START Data supplied

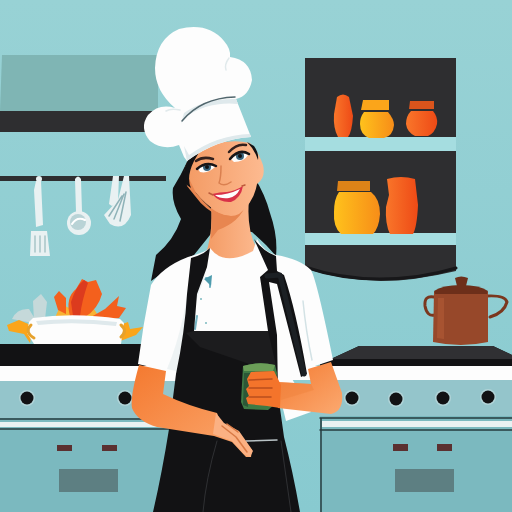
<!DOCTYPE html>
<html lang="en">
<head>
<meta charset="utf-8">
<title>Chef in a kitchen</title>
<style>
:root{--wall:#8fced2;--wall-light:#9bd4d7;--hood:#7fb5b4;--cabinet:#7bb9bf;--charcoal:#2e2e30;--ink:#121214;--white:#fdfdfd;--shade:#dfe9ec;--skin:#fbb183;--skin-dark:#e88650;--orange:#f4601d;--amber:#fba51a;--brown:#97482a;--brown-dark:#6d2f1a;--steel:#e9f1f2;--panel:#5d7f82}
html,body{margin:0;width:512px;height:512px;overflow:hidden;background:var(--wall)}
svg{display:block}
.wall{fill:var(--wall)}.wall-light{fill:var(--wall-light)}.hood{fill:var(--hood)}.cabinet{fill:var(--cabinet)}
.charcoal{fill:var(--charcoal)}.ink{fill:var(--ink)}.white{fill:var(--white)}.shade{fill:var(--shade)}
.skin{fill:var(--skin)}.skin-dark{fill:var(--skin-dark)}.orange{fill:var(--orange)}.amber{fill:var(--amber)}
.brown{fill:var(--brown)}.brown-dark{fill:var(--brown-dark)}.steel{fill:var(--steel)}.panel{fill:var(--panel)}
.line{fill:none;stroke-linecap:round;stroke-linejoin:round}
</style>
</head>
<body>
<svg width="512" height="512" viewBox="0 0 512 512" role="img" aria-label="A smiling chef in a white hat and black apron standing in a kitchen">
<defs>
<linearGradient id="wall-glow" x1="0" y1="0" x2="0" y2="1"><stop offset="0" stop-color="#98d2d5"/><stop offset="1" stop-color="#88cad0"/></linearGradient>
<linearGradient id="skin-glow" x1="0" y1="0" x2="1" y2="0"><stop offset="0" stop-color="#f39a63"/><stop offset="1" stop-color="#fdba90"/></linearGradient>
<linearGradient id="arm-glow" x1="0" y1="0" x2="1" y2="1"><stop offset="0" stop-color="#f4792f"/><stop offset="1" stop-color="#fba970"/></linearGradient>
<linearGradient id="jar-glow" x1="0" y1="0" x2="1" y2="0"><stop offset="0" stop-color="#ffc21c"/><stop offset="1" stop-color="#f78d18"/></linearGradient>
<linearGradient id="red-glow" x1="0" y1="0" x2="1" y2="0"><stop offset="0" stop-color="#f9762a"/><stop offset="1" stop-color="#ee4a16"/></linearGradient>
<g id="knob"><circle r="8" class="steel" opacity=".35"/><circle r="6.500" class="ink"/></g>
</defs>

<g id="wall"><rect width="512" height="512" fill="url(#wall-glow)"/></g>

<g id="extractor-hood">
<path class="hood" d="M2 55H158V111H0Z"/>
<rect class="charcoal" y="111" width="160" height="21"/>
</g>

<g id="utensil-rail">
<rect class="charcoal" y="176" width="166" height="5"/>
<g id="spatula">
<path class="steel" d="M36 181L41 181 43 225 36 227 34 190ZM31 231H47L50 256H30Z"/>
<path class="line" d="M35 236V252M40 236V252M45 236V252" stroke="#a8c5c8" stroke-width="1.500"/>
<circle cx="39" cy="179" r="3" class="steel"/>
</g>
<g id="ladle">
<path class="steel" d="M75 179Q78 174 81 179L82 212H76Z"/>
<circle cx="79" cy="223" r="12" class="steel"/>
<circle cx="78" cy="222" r="8" fill="#b9d3d6"/>
<path class="line" d="M72 224Q77 216 85 220" stroke="#fff" stroke-width="2"/>
</g>
<g id="whisk">
<path class="steel" d="M113 176H119L118 201 112 206 109 204ZM124 176H129L131 215Q124 232 110 224L104 215 118 200Z"/>
<path class="line" d="M109 216L122 196M114 219L124 194M120 221L126 192" stroke="#8fb3b8" stroke-width="1.500"/>
</g>
</g>

<g id="shelf-cabinet">
<path class="charcoal" d="M305 58H456V271Q414 281 381 281Q335 279 305 268Z"/>
<path class="line" d="M305 267Q340 279 380 279Q420 279 456 268" stroke="#171719" stroke-width="3"/>
<rect x="305" y="137" width="151" height="14" fill="#a5dde0"/>
<rect x="305" y="233" width="151" height="12" fill="#a5dde0"/>
<g id="top-jars">
<path fill="url(#red-glow)" d="M337 97Q343 92 349 97L353 116Q352 132 348 137H338Q333 128 334 114Z"/>
<path fill="url(#jar-glow)" d="M364 112H388Q394 119 394 125Q393 136 384 138H369Q360 134 360 124Q360 117 364 112Z"/>
<path class="amber" d="M363 100H389V110H361Z"/>
<path fill="url(#red-glow)" d="M411 111H433Q438 117 437 124Q435 133 428 136H415Q407 132 406 124Q406 116 411 111Z"/>
<path fill="#d9541c" d="M410 101H434V109H409Z"/>
</g>
<g id="lower-jars">
<path fill="url(#jar-glow)" d="M339 192H371Q380 199 380 214Q379 228 373 234H341Q333 227 334 212Q334 199 339 192Z"/>
<path fill="#de8318" d="M338 181H370V191H337Z"/>
<path fill="url(#red-glow)" d="M387 179Q401 175 415 179L418 205Q417 227 413 234H390Q385 224 386 207L389 195Z"/>
</g>
</g>

<g id="left-stove">
<rect class="cabinet" y="380" width="180" height="132"/>
<rect class="ink" y="344" width="180" height="22"/>
<rect class="white" y="366" width="180" height="15"/>
<rect fill="#94c5cb" y="381" width="180" height="37"/>
<path class="line" d="M0 419H180M0 429H180" stroke="#263b3f" stroke-width="1.500"/>
<rect class="steel" y="422" width="180" height="5"/>
<use href="#knob" x="27" y="398"/><use href="#knob" x="125" y="398"/>
<path fill="#5b3030" d="M57 445H72V451H57ZM102 445H117V451H102Z"/>
<rect class="panel" x="59" y="469" width="59" height="23"/>
</g>

<g id="right-stove">
<rect class="cabinet" x="320" y="380" width="192" height="132"/>
<path class="ink" d="M320 364L359 346H493L512 355V367H320Z"/>
<path fill="#303033" d="M359 346H493L512 355V359H331Z"/>
<rect class="white" x="280" y="366" width="232" height="14"/>
<rect fill="#94c5cb" x="320" y="380" width="192" height="36"/>
<path class="line" d="M320 418H512M320 430H512M321 418V512" stroke="#263b3f" stroke-width="1.500"/>
<rect class="steel" x="322" y="421" width="190" height="6"/>
<use href="#knob" x="352" y="398"/><use href="#knob" x="396" y="399"/><use href="#knob" x="443" y="398"/><use href="#knob" x="488" y="397"/>
<path fill="#5b3030" d="M393 444H408V451H393ZM437 444H452V451H437Z"/>
<rect class="panel" x="395" y="469" width="59" height="23"/>
</g>

<g id="vegetable-pan">
<path fill="#c5d9da" d="M34 321L33 301 41 294 47 302 45 319ZM12 319Q17 308 29 309L38 324Z"/>
<path class="amber" d="M7 325L19 320 33 326 30 343 24 334 9 331ZM117 326L128 322 130 329 143 327 136 335 115 343Z"/>
<path fill="#f8b233" d="M54 320L61 304 77 312 92 306 101 320Z"/>
<path class="orange" d="M70 316Q65 298 76 289L82 279 88 282 96 280 102 294Q98 309 85 317Z"/>
<path fill="#dc3b1e" d="M71 302Q76 286 84 280L88 283Q82 300 80 316H73Z"/>
<path class="orange" d="M54 297L59 291 66 298 66 314 58 310ZM91 317L105 309 119 296 117 306 126 308 119 318 100 321Z"/>
<path class="white" d="M33 318Q75 312 120 319L124 323 121 344H34L27 333 29 322Z"/>
<path class="shade" d="M36 321Q75 317 117 322L116 326Q75 321 38 325Z"/>
<path class="line" d="M31 325Q24 332 34 338M121 325Q128 331 121 337" stroke="#e6a12c" stroke-width="3"/>
</g>

<g id="stock-pot">
<path class="line" d="M434 297Q424 295 425 306Q427 317 435 315M487 296Q505 295 507 302Q504 313 490 317" stroke="#7b371e" stroke-width="3"/>
<path class="brown" d="M434 292H488V342Q461 348 433 342Z"/>
<path class="brown-dark" d="M434 291Q442 285 461 285Q480 285 488 291L487 294H435Z"/>
<path class="brown-dark" d="M455 278Q461 275 468 278L466 286H457Z"/>
<path fill="#b25b37" d="M438 298H444V339L437 338Z" opacity=".6"/>
</g>

<g id="chef">
<g id="hair-back">
<path class="ink" d="M187 162Q181 175 173 188Q171 202 181 219Q174 240 156 255L151 281Q165 271 181 261L194 255 214 230 252 232 266 245 276 256Q278 236 270 213Q265 194 254 177L253 150Z"/>
</g>

<g id="neck">
<path fill="url(#skin-glow)" d="M211 207L249 200Q246 232 259 253L234 270 205 256Q213 235 211 207Z"/>
<path class="skin-dark" d="M212 209Q222 217 237 213L246 204Q240 222 218 230L211 239Z"/>
</g>

<g id="jacket">
<path class="white" d="M188 257Q206 252 210 248Q224 267 253 251L257 239Q264 252 276 255Q300 259 311 270Q317 281 333 360L306 369 291 377 311 412 286 421 270 356 176 373 138 364Q143 325 151 285Q162 267 188 257Z"/>
<path class="shade" d="M191 259L210 249 204 279 196 301 195 331 180 372 167 369Q187 321 191 259Z" opacity=".5"/>
<path class="line" d="M197 316L195 329M206 278Q211 278 210 287" stroke="#75b4c2" stroke-width="2"/>
<path fill="#4e9cae" d="M204 279L212 275 211 286Z"/>
<circle cx="206" cy="323" r="1" class="cabinet"/><circle cx="201" cy="299" r="1" class="cabinet"/>
<path class="line" d="M303 301Q306 332 312 360" stroke="#d3e2e5" stroke-width="1.500"/>
</g>

<g id="apron">
<path class="ink" d="M191 258Q203 255 210 248L207 267 197 294 194 331H268L260 277 268 270 254 239Q264 252 276 256L277 271 284 275Q296 310 307 374L301 377 277 284 269 282 277 335 278 394 284 437Q293 472 300 512H153Q162 473 169 429L176 374Q185 331 187 294Z"/>
<path class="line" d="M267 276L280 275 304 374" stroke="#1c2024" stroke-width="5"/>
<path fill="#29292c" d="M186 333L194 331H268L276 365V373L200 347Z" opacity=".45"/>
<path class="line" d="M246 441L277 440" stroke="#b9c3c6" stroke-width="1.500"/>
<path class="line" d="M217 441Q206 478 203 512M281 441L291 512" stroke="#2f3033" stroke-width="1"/>
</g>

<g id="left-arm">
<path fill="url(#arm-glow)" d="M139 365L166 371 163 394Q188 406 217 413L220 421 239 433 252 450 251 457 246 457 232 442 214 436 157 427Q137 421 132 408Q130 397 139 365Z"/>
<path class="skin" d="M216 413L224 423 239 431 253 451 250 457 244 454 232 441 213 434Z"/>
<path class="line" d="M222 426L236 437 247 452M227 424L238 432" stroke="#d97a45" stroke-width="1.500"/>
</g>

<g id="right-arm">
<path fill="url(#arm-glow)" d="M308 369L331 362 342 393Q344 411 331 414L278 408 273 386 278 382 311 384Z"/>
<path fill="#f0843f" d="M279 382L311 384 314 390 281 400Z" opacity=".5"/>
</g>

<g id="spice-jar">
<path fill="#3f7a45" d="M243 366Q258 361 275 365L277 373 274 405 268 410 244 409 241 402Z"/>
<path fill="#6b9e58" d="M243 366Q259 361 275 365L273 371H244Z"/>
<path fill="#2c5737" d="M244 373H250L248 407 243 405Z"/>
</g>
<g id="jar-hand">
<path fill="#f4742b" d="M251 372L274 371 281 385 280 408 267 406 248 404 246 398 249 396 246 389 249 386 247 379Z"/>
<path class="line" d="M249 380L272 379M249 388L272 388M249 397L271 397" stroke="#b94e1e" stroke-width="1.500"/>
</g>

<g id="face">
<path fill="url(#skin-glow)" d="M185 169Q187 158 195 153Q222 137 250 143Q258 151 263 165Q266 178 257 184Q254 202 239 214Q229 219 216 211Q204 203 196 193L187 185Q183 176 185 169Z"/>
<path class="skin-dark" d="M185 170Q191 183 196 193L204 202Q217 217 233 216L221 217Q205 210 195 196L187 186Z"/>
<path class="ink" d="M188 160Q194 151 201 149L194 161Q186 177 191 188L184 183Q182 171 188 160ZM247 142L254 146Q259 153 258 160Q255 150 247 142Z"/>
<path class="line" d="M196 161Q203 156 213 159M229 152Q237 143 246 145" stroke="#33211d" stroke-width="2.500"/>
<path class="white" d="M198 169Q206 161 215 167Q208 174 200 172ZM231 159Q240 149 248 155Q244 162 234 162Z"/>
<circle cx="207" cy="167" r="4" fill="#39647c"/><circle cx="240" cy="156" r="4" fill="#39647c"/>
<circle cx="207" cy="167" r="2" class="ink"/><circle cx="240" cy="156" r="2" class="ink"/>
<path class="line" d="M197 169Q206 161 216 166M230 159Q239 148 249 154" stroke="#181517" stroke-width="2.500"/>
<path class="line" d="M221 166Q221 178 219 183Q224 187 231 182" stroke="#da8050" stroke-width="1.500"/>
<path fill="#d93148" d="M212 194Q220 192 227 192Q235 191 243 186Q241 198 231 202Q220 203 212 194Z"/>
<path class="white" d="M215 195Q228 195 240 189Q236 197 229 198Q220 199 215 195Z"/>
<path class="line" d="M209 193L213 195M242 186L245 185" stroke="#bc5b3b" stroke-width="1.500"/>
</g>

<g id="chef-hat">
<path class="white" d="M184 157L179 145Q163 151 150 141Q139 128 148 115Q159 103 175 108Q155 91 155 68Q156 39 179 29Q208 22 224 41Q231 49 230 57Q251 60 252 80Q249 96 236 99L251 137Q217 139 187 161Z"/>
<path class="shade" d="M181 124L184 113Q205 98 236 99L238 104Q208 101 184 118ZM184 146L187 161Q216 139 251 137L250 134Q217 135 189 155Z"/>
<path class="line" d="M182 121Q201 98 235 97" stroke="#51666d" stroke-width="1.500"/>
<path class="line" d="M180 110Q171 108 166 111M229 58Q224 65 226 70" stroke="#e1eaec" stroke-width="1.500"/>
</g>
</g>
</svg>
</body>
</html>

END Data supplied

In the material above, find each line that has the string "knob" and return it.

▶ [Task output]
<g id="knob"><circle r="8" class="steel" opacity=".35"/><circle r="6.500" class="ink"/></g>
<use href="#knob" x="27" y="398"/><use href="#knob" x="125" y="398"/>
<use href="#knob" x="352" y="398"/><use href="#knob" x="396" y="399"/><use href="#knob" x="443" y="398"/><use href="#knob" x="488" y="397"/>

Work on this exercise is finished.